Thursday 8 February 2018

Amateur Execution Allowance

Though pushing people off buildings was all the rage in 1970s Scarfolk, it was quite damaging to concrete paving. Hundreds of paving slabs had to be replaced in 1974 alone, at an estimated cost of £35.

With some of the most at-risk slabs dating as far back as the early 1970s, a local charity called SPLAT (Society for Pavement Liberation from Amateur Terminations) dedicated itself to the protection of paving slabs and their heritage in general.

Though the charity raised awareness, it had little impact on the number of people impacting the valuable concrete from great heights.

The charity lobbied the council which eventually agreed to regulate the amount of people that could be hurled from tall buildings (see poster above).

Paving slab damage was reduced by 25%, but the problem transferred to locomotives, specifically their paintwork, which was at risk of chipping after  pushing people in front of trains became the new, preferred method of amateur execution.

See also: Living cement and concrete pornography.


  1. Tis a pity tarmac never made it because of the time loop . Durable easy to apply and less likely to cheap to install using slave Irish labour* ( 70*s humour)

  2. SPLAT. Greatest acronym ever. Them authority figures at Scarfolk sure were cheeky when the mood struck them and the theme fit right.

  3. This was nonsense. They absolutely turned a blind eye if you used the flat roof of Wilkes' MoT garage adjacent to the abbatoir.

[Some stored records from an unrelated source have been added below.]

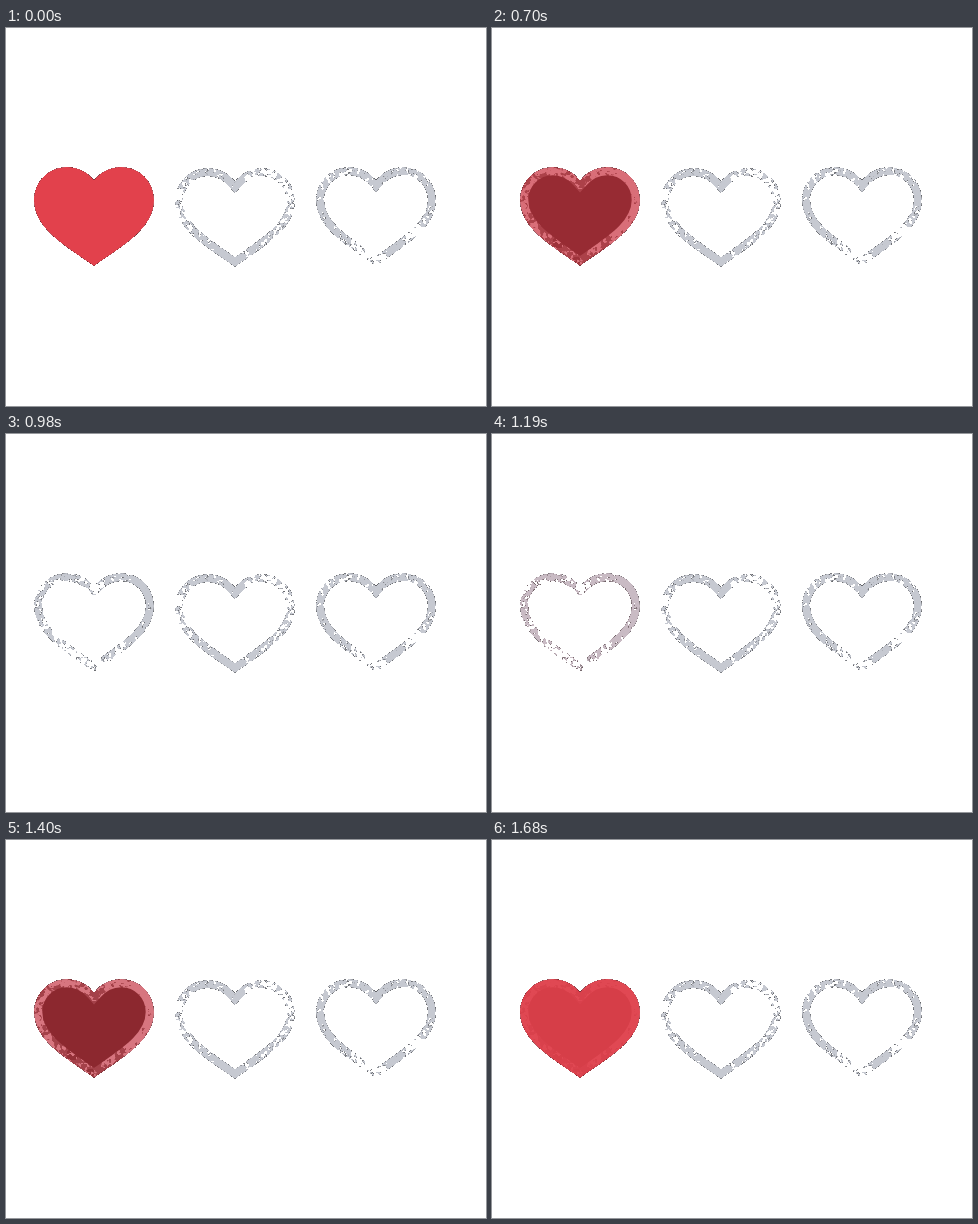
An HTML page with a canvas that plays this animation: 480 by 378 pixels, repeating every 1750 ms.

```html
<!DOCTYPE html>
<html lang="en">
<head>
<meta charset="utf-8">
<title>Hearts</title>
<style>
  html, body { margin: 0; width: 100%; height: 100%; overflow: hidden; background: #fff; }
  canvas { display: block; }
</style>
</head>
<body>
<canvas id="stage" width="480" height="378"></canvas>
<script>
const LOOP = 1750, STEP = 70;
const W = 124, H = 103, PAD = 2, RIM = 8.3;
const RED = [226, 65, 76], GREY = [198, 201, 209];
const HEART = new Path2D('M60 13C67 5 76 0 87 0C106 0 120 15 120 33C120 61 90 78 60 99' +
  'C30 78 0 61 0 33C0 15 14 0 33 0C44 0 53 5 60 13Z');

// Rim solidity, 0-9, in 16 sectors clockwise from the notch.
const HEARTS = [
  { x: 28, y: 139, seed: 3, solid: '2689974423356447', gaps: [[38, 75, 6], [56, 93, 4]] },
  { x: 169, y: 140, seed: 8, solid: '9533455598653387', gaps: [] },
  { x: 310, y: 139, seed: 14, solid: '9568515923568656', gaps: [] }
];

const ctx = document.getElementById('stage').getContext('2d');
const clamp = v => Math.min(1, Math.max(0, v));
const mix = (a, b, t) => a + (b - a) * t;

function hash(x, y, seed) {
  let h = Math.imul(x, 374761393) + Math.imul(y, 668265263) + Math.imul(seed, 974634777);
  h = Math.imul(h ^ (h >>> 13), 1274126177);
  return ((h ^ (h >>> 16)) >>> 0) / 4294967296;
}

function noise(x, y, seed) {
  const i = Math.floor(x), j = Math.floor(y), u = x - i, v = y - j;
  return mix(
    mix(hash(i, j, seed), hash(i + 1, j, seed), u),
    mix(hash(i, j + 1, seed), hash(i + 1, j + 1, seed), u), v);
}

// Coverage of the heart, or of its rim, in 0..1.
function coverage(rimOnly) {
  const c = document.createElement('canvas');
  c.width = W;
  c.height = H;
  const g = c.getContext('2d');
  g.translate(PAD, PAD);
  if (rimOnly) {
    g.clip(HEART);
    g.lineWidth = RIM * 2;
    g.stroke(HEART);
  } else {
    g.fill(HEART);
  }
  const { data } = g.getImageData(0, 0, W, H);
  return Float32Array.from({ length: W * H }, (_, i) => data[i * 4 + 3] / 255);
}

const body = coverage(false), rim = coverage(true);

function solidity(solid, x, y) {
  const turn = Math.atan2(x - 60, 46 - y) / (2 * Math.PI);
  const s = (turn + 1) % 1 * 16, i = Math.floor(s);
  return mix(+solid[i % 16], +solid[(i + 1) % 16], s - i);
}

// Alpha of the worn grey rim.
function wornRim({ seed, solid, gaps }) {
  return rim.map((cover, i) => {
    if (!cover) return 0;
    const x = i % W - PAD, y = Math.floor(i / W) - PAD;
    const n = .6 * noise(x / 3, y / 3, seed) + .4 * noise(x / 1.4, y / 1.4, seed + 50);
    const keep = clamp(.5 + (.2 + .07 * solidity(solid, x, y) - n) * 14);
    const bare = gaps.some(([gx, gy, r]) => Math.hypot(x - gx, y - gy) < r);
    return cover * mix(bare ? .1 : .32, 1, keep);
  });
}

// Red fades over the rim; pixels less than half opaque vanish, the rest sit on black.
function drawHeart(heart, fill) {
  const img = ctx.createImageData(W, H), d = img.data;
  for (let i = 0; i < W * H; i++) {
    const a = body[i] * fill, g = heart.grey[i] * (1 - a), p = i * 4;
    const shown = a + g >= .5;
    for (let c = 0; c < 3; c++) d[p + c] = shown ? RED[c] * a + GREY[c] * g : 255;
    d[p + 3] = 255;
  }
  ctx.putImageData(img, heart.x - PAD, heart.y - PAD);
}

function fillAt(step) {
  if (step < 8) return 1;
  if (step <= 14) return 1 - Math.pow((step - 7) / 7, 1.3);
  if (step < 17) return 0;
  return 1 - Math.exp(-.105 * Math.pow(step - 16, 1.6));
}

let last = -1;
function render(t) {
  const step = Math.floor(t % LOOP / STEP);
  if (step === last) return;
  last = step;
  drawHeart(HEARTS[0], fillAt(step));
}

ctx.fillStyle = '#fff';
ctx.fillRect(0, 0, 480, 378);
for (const heart of HEARTS) {
  heart.grey = wornRim(heart);
  drawHeart(heart, 0);
}

render(0);
const start = performance.now();
(function tick() {
  render(performance.now() - start);
  requestAnimationFrame(tick);
})();
</script>
</body>
</html>
```
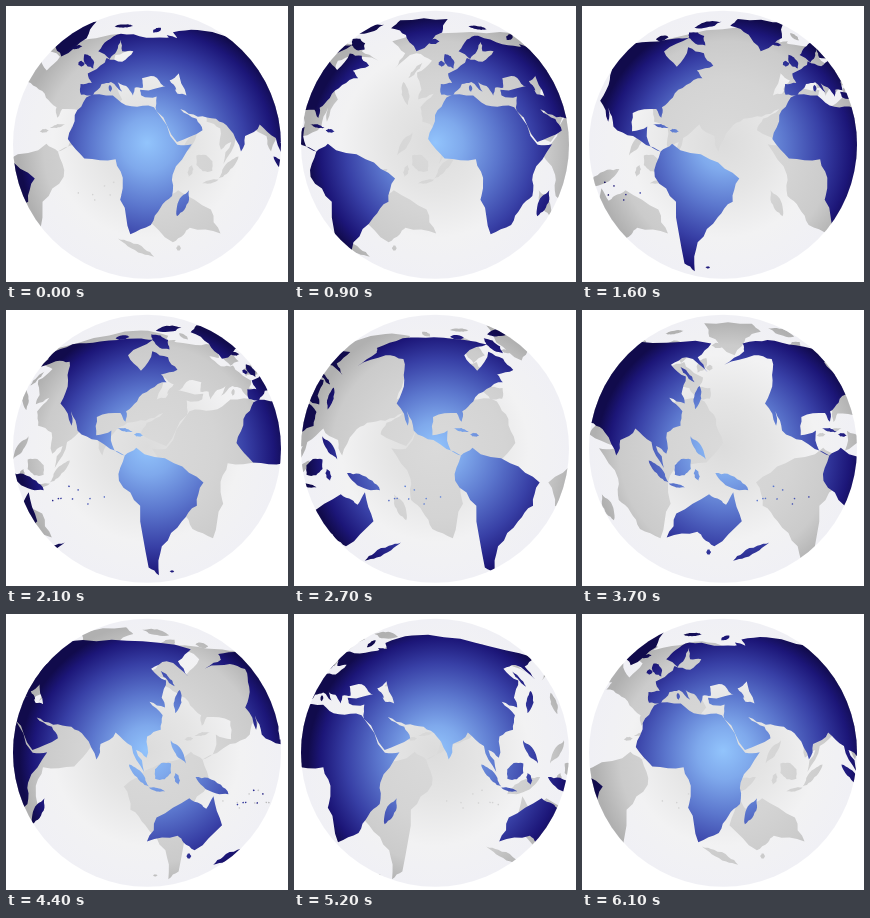
An HTML page with a canvas for the animation above (6.2 s loop, 282x276 px).

```html
<!DOCTYPE html>
<html lang="en">
<head>
<meta charset="utf-8">
<title>Globe</title>
<style>
  html, body { margin: 0; width: 100%; height: 100%; overflow: hidden; background: #fff; }
  canvas { display: block; }
</style>
</head>
<body>
<canvas id="globe" width="282" height="276"></canvas>
<script>
const ctx = document.getElementById('globe').getContext('2d');
const CX = 141, CY = 138.7, R = 134;
const STEP = 100, STEPS = 62;   // ms per step, steps per turn
const TURN = 498;               // map width in px
const MIRROR = 2;               // where the far side is reflected
const LENS = 110;               // radius where the northern rim starts to bend

// Key points of the coasts, "lon lat" pairs
const continents = {
  africa: '-6 36 10 37 20 31.5 33 31 43 11.5 51 11.8 40 -4 40.5 -15 35 -21 31 -30 20 -34.8 12 -17 13 -9 9 4 -8 4.4 -17 14.5 -13 27',
  europe: '66 68 44 67 26 71 13 66 5 60 12 56 18 60 24 66 22 60 30 60 20 54.5 10 56.5 8 54 -4 48.5 -2 43.5 -9 43 -9 37.5 -2 37 4 43 10 44 16 39 13 45 19 42 22 37 24 41 29 41 30 46 38 47 42 42 49 40 47 45 52 47 66 55',
  asia: '62 69 55 50 54 37 49 38 48 43 27 40 27 37 36 36.5 34 29 43 13 58 19 56 25 48 30 57 26 67 25 73 20 77.5 8 81 16 91 22 98 15 103 1.5 100 13 105 9 108 20 117 23.5 122 31 119 38 126 35 128 40 140 49 138 55 155 59 157 51 163 59 188 66 150 71.5 104 77 72 72.5 68 67',
  northAmerica: '-168 66 -156 71 -128 70 -95 69 -82 68 -94 60 -80 52 -78 62 -65 59 -56 52.5 -66 50 -61 46 -70 42.5 -76 36 -81 31 -80 25.5 -84 30 -97 28 -95 18.5 -87 21 -84 11 -78 8 -94 16 -106 21 -113 31 -110 23.5 -121 35 -124 47 -135 58 -150 60 -164 55 -160 62',
  southAmerica: '-78 8 -72 12 -51 4 -35 -6 -39 -18 -48 -26 -62 -39 -69 -54 -74 -50 -70.5 -18 -81 -5',
  australia: '114 -22 129 -12 136 -15 140 -17.5 142 -11 153 -26 147 -39 137 -35 131 -31.5 115 -34.5',
  greenland: '-54 78 -35 70 -25 60 -5 71 6 85 -50 85'
};

// Islands run from one end to the other: lon lat lon lat width
const islands = {
  madagascar: '49.5 -12 45 -25.5 4', sumatra: '95 5.5 106 -6 3', java: '106 -6.5 115 -8.5 1.5',
  borneo: '109 -2 118 6 7', sulawesi: '120 1 122 -5 2.5', newGuinea: '131 -1 150 -10 5',
  philippines: '120.5 18 126 6 3', japan: '130 32 143 44 3', sakhalin: '142 46 143 54 2',
  newZealand: '167 -46.5 178 -37 2.5', tasmania: '145 -42 148 -42 2.5',
  britain: '0 51 -5 58.5 4', ireland: '-8 52 -7.5 55 3', iceland: '-17 65 -8 65 2.5',
  svalbard: '24 79 42 78 3', novayaZemlya: '53 71 66 76 3', sardinia: '9 39 9 42.5 1.5',
  cuba: '-84 22 -75 20.5 1.3', hispaniola: '-74 19 -69 18.5 1.8', falklands: '-61 -52 -58 -52 1',
  baffin: '-66 63 -88 73 6', victoria: '-116 71 -104 71 4', ellesmere: '-88 77 -66 82 5'
};

let seed = 7;
function random() {
  seed = seed * 16807 % 2147483647;
  return seed / 2147483647;
}

function project(lon, lat) {
  const squeeze = 1 - 6.6e-5 * lat * lat;
  return [60 + 1.84 * squeeze * (lon + 18), 161 - 1.93 * lat];
}

// Split every edge, pushing its middle sideways a little
function roughen(ring) {
  return ring.flatMap(([x, y], i) => {
    const [nx, ny] = ring[(i + 1) % ring.length];
    const dx = nx - x, dy = ny - y;
    const push = (random() - 0.5) * 0.22 * Math.min(1, 22 / Math.hypot(dx, dy));
    return [[x, y], [(x + nx) / 2 - dy * push, (y + ny) / 2 + dx * push]];
  });
}

function coast(text) {
  const n = text.split(' ').map(Number), ring = [];
  for (let i = 0; i < n.length; i += 2) ring.push(project(n[i], n[i + 1]));
  return roughen(roughen(ring));
}

function island(text) {
  const [lon1, lat1, lon2, lat2, width] = text.split(' ').map(Number);
  const a = project(lon1, lat1), b = project(lon2, lat2);
  const dx = b[0] - a[0], dy = b[1] - a[1], k = width / Math.hypot(dx, dy);
  const side = (along, s) => [a[0] + dx * along - dy * k * s, a[1] + dy * along + dx * k * s];
  return roughen(roughen([a, side(0.3, 1), side(0.7, 1), b, side(0.7, -1), side(0.3, -1)]));
}

const lands = [...Object.values(continents).map(coast), ...Object.values(islands).map(island)];
for (let i = 0; i < 9; i++) {
  const lon = 155 + 33 * random(), lat = -7 - 14 * random();
  lands.push(island(`${lon} ${lat} ${lon + 1} ${lat - 0.5} 0.8`));
}

function bend(x, y) {
  const dx = x - CX, dy = y - CY, r = Math.hypot(dx, dy);
  if (r <= LENS || dy >= 0) return [x, y];
  const keep = 1 + 0.5 * dy / r;
  const scale = (LENS + (r - LENS) * keep) / r;
  return [CX + dx * scale, CY + dy * scale];
}

// The dark rim is heavier toward the upper left
function shade(lean, ...stops) {
  const g = ctx.createRadialGradient(CX, CY - 2, 0, CX + lean, CY + lean, R);
  stops.forEach(([at, color]) => g.addColorStop(at, color));
  return g;
}

const sea = shade(0, [0, '#dcdcdc'], [0.35, '#e5e5e5'], [0.7, '#f2f2f3'], [1, '#f0f0f5']);
const far = shade(5, [0, '#dadada'], [0.5, '#d4d4d4'], [0.8, '#cbcbcb'], [1, '#b0b0b0']);
const near = shade(7, [0, '#92c4fc'], [0.2, '#7fa9ec'], [0.45, '#5b76cd'], [0.7, '#3840a6'], [0.9, '#1c1678'], [1, '#110b4c']);

function drawLands(fill, flip, shift) {
  ctx.fillStyle = fill;
  for (const ring of lands) {
    ctx.beginPath();
    for (const [x, y] of ring) ctx.lineTo(...bend(flip * x + shift, y));
    ctx.fill();
  }
}

function draw(ms) {
  const shift = Math.floor(ms / STEP) % STEPS / STEPS * TURN;
  ctx.clearRect(0, 0, 282, 276);
  ctx.save();
  ctx.beginPath();
  ctx.arc(CX, CY, R, 0, 2 * Math.PI);
  ctx.clip();
  ctx.fillStyle = sea;
  ctx.fillRect(0, 0, 282, 276);
  for (const k of [0, 1, 2]) drawLands(far, -1, MIRROR - shift + k * TURN);
  for (const k of [0, 1]) drawLands(near, 1, shift - k * TURN);
  ctx.restore();
}

const start = performance.now();
function tick() {
  draw(performance.now() - start);
  requestAnimationFrame(tick);
}
tick();
</script>
</body>
</html>
```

    1. It was allowed because it was a great source for the meat recycling scheme to provide cheap suppies for school lunchs and hospital cafeterias.Very profitable.